A: I have nothing but good things to say about epublishing.I believe this is the wave of the future. It might take awhile,but eventually, there is going to have to be a change in theway books are presented. The growing ecological impact ofwasting paper and natural resources will make epublishing moreenticing. Already the bigger publishing companies are delvinginto getting their big name stars into the market. As forwriters, the royalties are so much better with epublishing. Itis common for 35-55% royalties as opposed to the meager 10-15%with print publishers. Ebooks donít ever go out of print. Thereis no warehouse problems and weight shipping problems withebooks. A reader can go to an ebook publishing site and downloada book in a matter of moments or order the disk or cd rom sent tothem. Storage problems with ebooks as opposed to a bulkyhardcover or paperback is another consideration for some people.
On a professional level, I prefer ebooks because the turnaroundtime from writing the novel, submitting it and actually gettingit to the reader is about 1/3 the time it takes for a traditionalpublisher to get the galley proofs to the author! Eighteenmonths is the usual time for a print publisher. To me, sixmonths is a much better deal.
One of the drawbacks with ebooks deals with the misconceptionthat you have to have special equipment in order to read thenovels. You donít. You can read it on your monitor or you canprint it out and read it as a manuscript. Most people like theconvenience of taking a book with them and reading it anywhere.Unless you have a hand-held reader, you canít do that with ebooksso that is another drawback, but you can take forty books withyou in the same space as two paperbacks if you have a hand-heldreader! The expense of the ebook readers is another issue.Right now, you can find some for as low as $200. With theincrease in epublishing companies, youíll see that go down justas VCRís and CD players went down.
Q: What are your plans for the future?

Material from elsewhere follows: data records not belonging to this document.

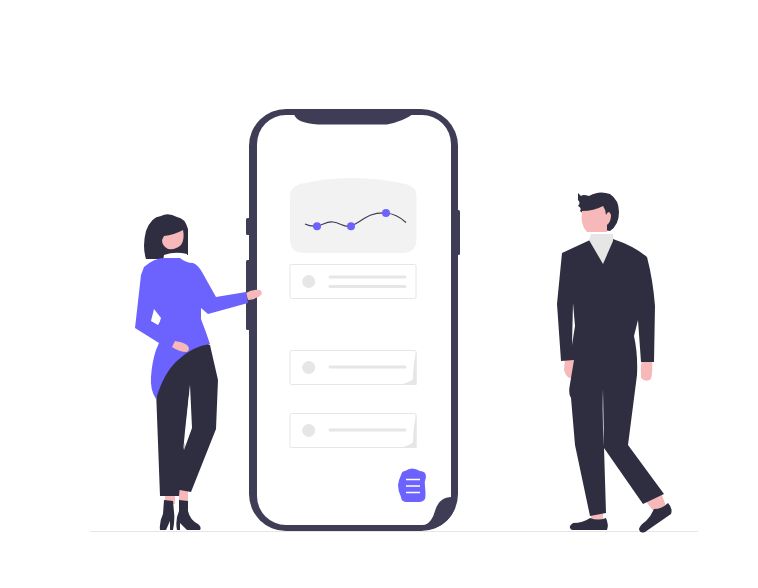
<!DOCTYPE html>
<html lang="en">
<head>
<meta charset="utf-8">
<title>Mobile dashboard illustration</title>
<style>
:root {
  --paper: #ffffff;
  --ink: #2f2e41;
  --frame: #3f3d56;
  --accent: #6c63ff;
  --skin: #f6b8b8;
  --panel: #f2f2f2;
  --line: #e6e6e6;
}
html, body { margin: 0; height: 100%; overflow: hidden; background: var(--paper); }
.illustration { display: block; width: 758px; height: 588px; }
.paper { fill: var(--paper); }
.ink { fill: var(--ink); }
.frame { fill: var(--frame); }
.accent { fill: var(--accent); }
.skin { fill: var(--skin); }
.panel { fill: var(--panel); }
.line { fill: var(--line); }
.card { fill: var(--paper); stroke: var(--line); }
.bar { stroke: var(--line); stroke-width: 3; stroke-linecap: round; }
.ground { stroke: var(--line); stroke-width: 1.2; }
.curve { fill: none; stroke: var(--frame); stroke-width: 1.2; }
.menu { stroke: var(--paper); stroke-width: 1.6; }
</style>
</head>
<body>
<svg class="illustration" viewBox="0 0 758 588" role="img" aria-label="A woman and a man standing beside a large phone that shows a chart and list cards">
  <defs>
    <g id="list-card">
      <rect class="card" x="290" y="0.5" width="126" height="34" rx="1.5"/>
      <circle class="line" cx="308.700" cy="17.500" r="6.500"/>
    </g>
    <g id="folded-card">
      <use href="#list-card"/>
      <line class="bar" x1="330" y1="17" x2="405" y2="17"/>
      <path class="line" d="M416.500 1V35H398Q409 33 413 29Q413 14 416.500 1Z"/>
    </g>
  </defs>

  <line class="ground" x1="90" y1="531.500" x2="698" y2="531.500"/>

  <g id="phone">
    <rect class="frame" x="246" y="218" width="6" height="17" rx="1.500"/>
    <rect class="frame" x="246" y="260" width="6" height="70" rx="1.500"/>
    <rect class="frame" x="454" y="210" width="6" height="45" rx="1.500"/>
    <rect class="frame" x="249" y="109" width="209" height="422" rx="37"/>
    <rect class="paper" x="257" y="115" width="194" height="410" rx="29"/>
    <path class="frame" d="M294 114H413Q404 121 387 124.500H318Q296 123 294 114Z"/>
    <path class="frame" d="M425 525Q432 522 435 511Q439 497 452 497L455 508Q449 524 432 529Z"/>
  </g>

  <g id="chart-panel">
    <path class="panel" d="M290 196Q290 187 300 184Q351 172 406 184Q416.500 187 416.500 196V239Q416.500 253 402 253H304Q290 253 290 239Z"/>
    <path class="curve" d="M305 224C309 226 313 226.500 317 226C324 225 326 221 333 222C341 223 344 228 351 226C362 222 367 212 386 213C393 213.500 400 217 406 222.500"/>
    <circle class="accent" cx="317" cy="226.300" r="4"/>
    <circle class="accent" cx="351" cy="226.300" r="4"/>
    <circle class="accent" cx="386" cy="213" r="4"/>
  </g>

  <g id="cards">
    <use href="#list-card" y="264"/>
    <line class="bar" x1="330" y1="277" x2="405" y2="277"/>
    <line class="bar" x1="330" y1="286.500" x2="405" y2="286.500"/>
    <use href="#folded-card" y="350"/>
    <use href="#folded-card" y="413"/>
  </g>

  <g id="menu-button">
    <path class="accent" d="M405 471Q412 466 420 471Q426 471 426 477Q424 482 425 487Q426 495 425 499Q423 502 419 502H407Q401 502 401 497Q398 491 398 485Q399 479 401 475Q402 471 405 471Z"/>
    <path class="menu" d="M406 479.500H420M406 486H420M406 492.500H420"/>
  </g>

  <g id="woman">
    <path class="skin" d="M165 488H175V504H165ZM179 486H188V504H179Z"/>
    <path class="ink" d="M164 500L173 501L174 512Q175 520 173 530H170V521L166 530H160Q159 522 163 514Z"/>
    <path class="ink" d="M179 500L188 501V511Q190 520 198 524Q202 527 200 530H187L180 523V530H177Q175 520 179 511Z"/>
    <path class="ink" d="M156 390Q166 366 186 350Q200 339 210 345L218 380L216 429L191 492L174 489L188 430L190 385L185 431L179 496H160Z"/>
    <path class="paper" d="M190 385L192 428L184 450Z"/>
    <path class="skin" d="M246 293Q252 289 260 290Q263 292 261 295Q257 299 248 300Z"/>
    <path class="ink" d="M146 259Q142 246 146 231Q151 217 161 216Q168 212 177 217Q185 218 188 229V255H170L164 259Z"/>
    <path class="skin" d="M164 236Q174 235 183 230Q185 239 181 245Q176 250 168 249Q162 246 162 240Z"/>
    <path class="paper" d="M164 255Q175 251 187 254V261H163Z"/>
    <path class="accent" d="M144 267Q155 257 167 258H180Q186 263 193 263Q198 265 202 272L216 297L246 292L248 303L208 314L201 308V319Q206 332 210 344Q193 346 178 360Q164 372 156 399Q150 390 151 377Q152 362 156 350L159 343L135 328L141 275Z"/>
    <path class="paper" d="M154 309L161 318Q160 322 158 325L151 321Z"/>
    <path class="skin" d="M175 341Q183 342 187 345Q191 349 187 352Q179 352 172 347Z"/>
  </g>

  <g id="man">
    <path class="skin" d="M591 508H603V522H591ZM644 499L660 490L666 506L655 513Z"/>
    <path class="ink" d="M590 518Q598 521 606 518Q609 525 607 530H572Q567 527 573 523Q583 523 590 518Z"/>
    <path class="ink" d="M654 509Q662 509 668 503Q673 508 671 514L645 532Q640 534 639 529Q640 525 646 521Q651 516 654 509Z"/>
    <path class="skin" d="M565 358L575 357Q578 371 573 378Q567 380 564 370ZM642 359H652Q653 371 651 379Q646 383 641 378Q640 368 642 359Z"/>
    <path class="ink" d="M590 240L613 239Q634 246 647 257Q653 280 655 306L654 362H641L638 320L634 336Q638 354 637 375L628 445L664 494L643 504L604 448L603 389Q602 419 604 447L606 513L590 516L575 445L571 398Q568 394 570 384L574 360L561 361L557 304L562 253Z"/>
    <path class="paper" d="M573 303L575 326L572 345Z"/>
    <path class="line" d="M591 234H613V241L603 264L589 240Z"/>
    <path class="ink" d="M578 193L581 196Q583 194 589 196Q599 190 610 194Q619 200 619 212Q619 225 610 231L603 230L580 211Q582 208 578 206Q581 203 578 200Z"/>
    <path class="skin" d="M582 211Q594 211 603 206Q606 210 606 215Q609 209 611 215Q611 222 607 225V232H587Q580 225 582 211Z"/>
  </g>
</svg>
</body>
</html>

A: I have three books coming out between now and the end ofthe year: WINDFALL, a dark fantasy prequel to THE KEEPER OF THEWIND and the premier novel in The WindTales Trilogy, is comingout in September; IN THE TEETH OF THE WIND, a psychologicalthriller, will be out in October; IN THE HEART OF THE WIND, athriller, will be coming out in November. In January,WINDCHANCE, Book Two of the WindTales Trilogy, is due out. Ihave fans clamoring for sequels to both BLOODWIND, thesci-fi/futuristic romance, and NIGHTWIND, my erotic horrorromance, the number one and number two bestsellers at Dark StarPublications (formerly Twilight Times Books). I hope to start onthe sequel to BLOODWIND this coming weekend. I also have avampire western and another horror novel planned for late nextyear. There are also the other eight novels in the WindLegendsSaga which are written and ready for publication. I am receivingfan mail every day begging for these novels.
Q: What has the Internet meant for you as an author?
A: It has made me as an author! I have spent countless hoursin front of the monitor visiting speculative fiction and romancesites, introducing myself and getting to know the webmastersof these wonderful sites. I have visited message boards andleft my name in guestbooks all over the world. I have joinedemail lists and done chats, interviews and articles for numerouswebsites. I have developed my own webpage that has receivedmany, many wonderful compliments. At the present time, Iívehad over 2500 hits since I put my new counter on the websiteMay 1. Before that, I had nearly 3000. Just from beingconnected to the WWW, I have been introduced to readers who wouldnot have known of me otherwise. One of my novels was serializedbefore being sold to DLSIJ Press and I had hundreds of readersemail me begging for the continuation of the series and a sequel.All in all, the Internet was a godsend without which I would notbe speaking to you now. I can only encourage other writers tomake use of this wonderful medium to get their voice out therefor others to hear.